The 2020 Giants seem to be following a similar path to the 2018/2019 A’s in their rotation construction – get a bunch of arms, chuck them at the nearest wall, and see what sticks. In spite of their brief run last season, the Giants aren’t ready to compete, so this strategy makes a lot of sense. I would expect them to do something on the free agent market that will excite Giants fans in 2021 once the Shark’s contract and Johnny Cueto’s even bigger contract is off the books. They are improving their minor league system, and with some luck their ship will begin to turn around in a couple of years.
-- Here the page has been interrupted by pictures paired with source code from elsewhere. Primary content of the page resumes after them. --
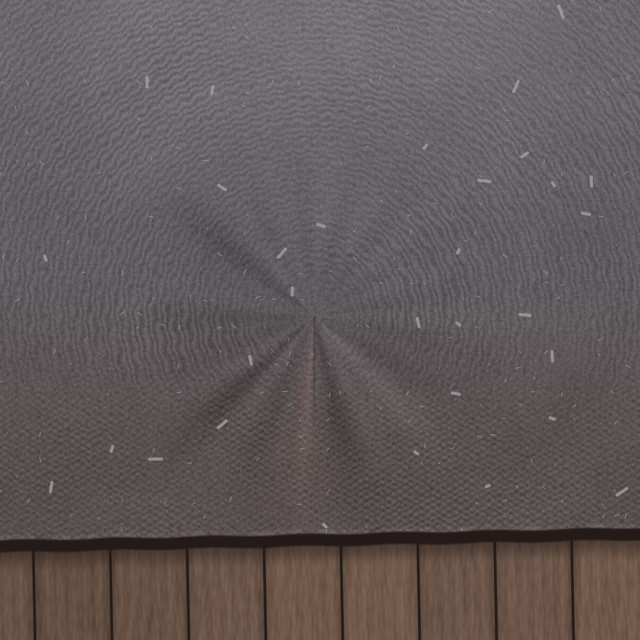
Give the GLSL for this texture, as a WebGL 2 fragment shader.

```glsl
#version 300 es
precision highp float;
uniform vec2 u_resolution;
out vec4 fragColor;

const float TAU = 6.2831853;
const vec2 HUB = vec2(0.490, 0.506);          // where the folds meet
const float WEAVE_FREQ = 96.0 * TAU;
const float WEAVE_DEPTH = 0.036;
const float GRAIN_DEPTH = 0.055;
const float EDGE_LEFT = 0.156;
const float EDGE_SLOPE = 0.020;
const float RIM_HEIGHT = 0.019;
const float PLANK_WIDTH = 0.1202;
const float PLANK_START = 0.052;
const vec3 MAT_LIGHT = vec3(0.455, 0.440, 0.460);
const vec3 MAT_MID = vec3(0.375, 0.355, 0.370);
const vec3 MAT_WARM = vec3(0.345, 0.312, 0.308);
const vec3 FLECK = vec3(0.66, 0.65, 0.67);
const vec3 WOOD = vec3(0.410, 0.325, 0.275);
const vec3 SHADOW = vec3(0.140, 0.105, 0.095);

float hash(vec2 p) {
  vec3 q = fract(vec3(p.xyx) * 0.1031);
  q += dot(q, q.yzx + 33.33);
  return fract((q.x + q.y) * q.z);
}

// Distance to the nearest jittered cell point
float cellular(vec2 p) {
  vec2 cell = floor(p);
  float nearest = 2.0;
  for (int j = -1; j <= 1; j++)
    for (int i = -1; i <= 1; i++) {
      vec2 c = cell + vec2(i, j);
      vec2 site = c + vec2(hash(c), hash(c + 71.0));
      nearest = min(nearest, length(p - site));
    }
  return nearest;
}

// Soft mottling from layered sines
float mottle(vec2 p) {
  float sum = 0.0, amp = 0.5;
  for (int i = 0; i < 4; i++) {
    sum += amp * sin(p.x + 1.7 * sin(p.y)) * cos(p.y + 1.3 * sin(p.x));
    p = mat2(1.6, 1.2, -1.2, 1.6) * p + 2.3;
    amp *= 0.6;
  }
  return sum;
}

float ray(float angle, float centre, float width) {
  float d = (angle - centre) / width;
  return exp(-d * d);
}

// Short bright scratches, at most one in each cell
float flecks(vec2 uv, float scale, float density) {
  vec2 cell = floor(uv * scale);
  vec2 p = fract(uv * scale) - 0.3 - 0.4 * vec2(hash(cell + 5.0), hash(cell + 19.0));
  float turn = hash(cell + 43.0) * TAU;
  vec2 dir = vec2(cos(turn), sin(turn));
  float len = 0.04 + 0.14 * hash(cell + 61.0);
  float d = length(p - dir * clamp(dot(p, dir), -len, len));
  return step(hash(cell), density) * (1.0 - smoothstep(0.02, 0.07, d));
}

vec3 matColour(vec2 uv) {
  vec2 p = uv - HUB;
  float r = length(p);
  float angle = atan(p.x, -p.y);              // zero points down, right is positive

  // Broad light
  vec3 col = mix(MAT_WARM, MAT_MID, smoothstep(0.25, 0.58, uv.y));
  float sheen = smoothstep(0.5, 1.05, uv.y) * (1.0 - 0.55 * smoothstep(0.15, 0.6, abs(p.x)));
  col = mix(col, MAT_LIGHT, sheen);
  col += 0.018 * mottle(uv * 11.0);

  // Folds fanning out of the hub
  float folds = -0.050 * ray(angle, -2.21, 0.13) - 0.030 * ray(angle, -1.45, 0.30)
    - 0.055 * ray(angle, -0.80, 0.10) - 0.035 * ray(angle, -0.35, 0.14)
    - 0.060 * ray(angle, 0.22, 0.15) + 0.045 * ray(angle, -0.07, 0.06)
    + 0.035 * ray(angle, 0.74, 0.12) - 0.022 * ray(angle, 1.15, 0.22)
    + 0.010 * sin(angle * 17.0);
  float fade = smoothstep(0.0, 0.03, r) * (1.0 - smoothstep(0.14, 0.36, r));
  col += folds * fade;
  float warmFold = ray(angle, -0.10, 0.13) * fade;
  col += vec3(0.025, 0.0, -0.008) * warmFold;
  float crease = 1.0 - smoothstep(0.001, 0.003, abs(p.x - 0.001));
  col -= 0.06 * crease * step(p.y, 0.0) * (1.0 - smoothstep(0.08, 0.20, r));

  // Wavy rings above, honeycomb rows below
  float wobble = 1.1 * sin(WEAVE_FREQ * 0.42 * (p.x + 0.3 * p.y))
    + 0.9 * sin(WEAVE_FREQ * 0.29 * (p.y - 0.2 * p.x)) + 1.2 * mottle(uv * 30.0);
  float rings = sin(WEAVE_FREQ * r + wobble);
  float comb = 1.4 * sin(WEAVE_FREQ * p.y + 0.5 * wobble) * sin(WEAVE_FREQ * 0.6 * p.x);
  float weave = mix(comb, rings, smoothstep(-0.17, -0.04, p.y));
  float strength = smoothstep(0.0, 0.12, r) * (0.75 + 0.5 * mottle(uv * 7.0 + 4.0));
  col += WEAVE_DEPTH * weave * strength;

  // Grain and scratches
  col += GRAIN_DEPTH * (0.45 - cellular(uv * 150.0));
  col += 0.035 * (hash(floor(uv * 400.0)) - 0.5);
  col = mix(col, FLECK, 0.75 * flecks(uv, 19.0, 0.13));
  return mix(col, FLECK, 0.45 * flecks(uv + 0.37, 47.0, 0.12));
}

vec3 woodColour(vec2 uv, float depth) {
  float x = (uv.x - PLANK_START - 0.02 * (0.14 - uv.y)) / PLANK_WIDTH;
  float id = floor(x);
  float across = fract(x);
  float bend = 1.2 * sin(uv.y * 22.0 + id * 2.1) + 0.5 * sin(uv.y * 61.0 + id);
  float grain = sin(across * 38.0 + bend + id * 4.0) + 0.6 * sin(across * 91.0 - bend * 2.0);
  vec3 col = WOOD * (0.94 + 0.14 * hash(vec2(id + 9.0, 3.0)));
  col += 0.014 * grain + 0.022 * mottle(vec2(uv.x * 70.0, uv.y * 14.0));
  col += 0.05 * (0.45 - cellular(uv * vec2(190.0, 45.0)));
  float joint = min(across, 1.0 - across) * PLANK_WIDTH;
  col *= 0.86 + 0.14 * smoothstep(0.0, 0.016, joint);
  col = mix(SHADOW, col, smoothstep(0.0008, 0.0034, joint));
  return mix(SHADOW, col, 0.55 + 0.45 * smoothstep(0.0, 0.035, depth));
}

void main() {
  vec2 uv = gl_FragCoord.xy / u_resolution;
  float edge = EDGE_LEFT + EDGE_SLOPE * uv.x + 0.0012 * sin(uv.x * 43.0);
  float height = uv.y - edge;

  // Planks, dark rim, then mat with a worn lip
  vec3 col = woodColour(uv, -height - RIM_HEIGHT);
  col = mix(col, SHADOW, smoothstep(-RIM_HEIGHT - 0.003, -RIM_HEIGHT + 0.002, height));
  vec3 mat = matColour(uv);
  float lip = 1.0 - smoothstep(0.001, 0.006, abs(height - 0.003));
  mat += lip * (0.03 + 0.06 * mottle(vec2(uv.x * 60.0, 1.0)));
  col = mix(col, mat, smoothstep(-0.003, 0.002, height));
  fragColor = vec4(clamp(col, 0.0, 1.0), 1.0);
}
```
They don’t have an ace anymore now that Madison Bumgarner is gone – he hasn’t really pitched like an ace since 2016 anyway. Their rotation looks to be a collection of threes, fours, fives, and some sixes (which really isn’t a thing). With some luck one or two of the young arms will turn into something more than a rotation filler as they build to their next competitive window. They might also hit on a reclamation project like Tyler Anderson. It is hard to say goodbye to links to your glory days like Mad Bum, but it is the right thing to do when it is obvious that you don’t have enough to chase down the Dodgers and Diamondbacks or even the Padres in 2020. They will find another window to compete with their combination of money and the draw of their beautiful stadium. Don’t despair Giants fans; your day will come!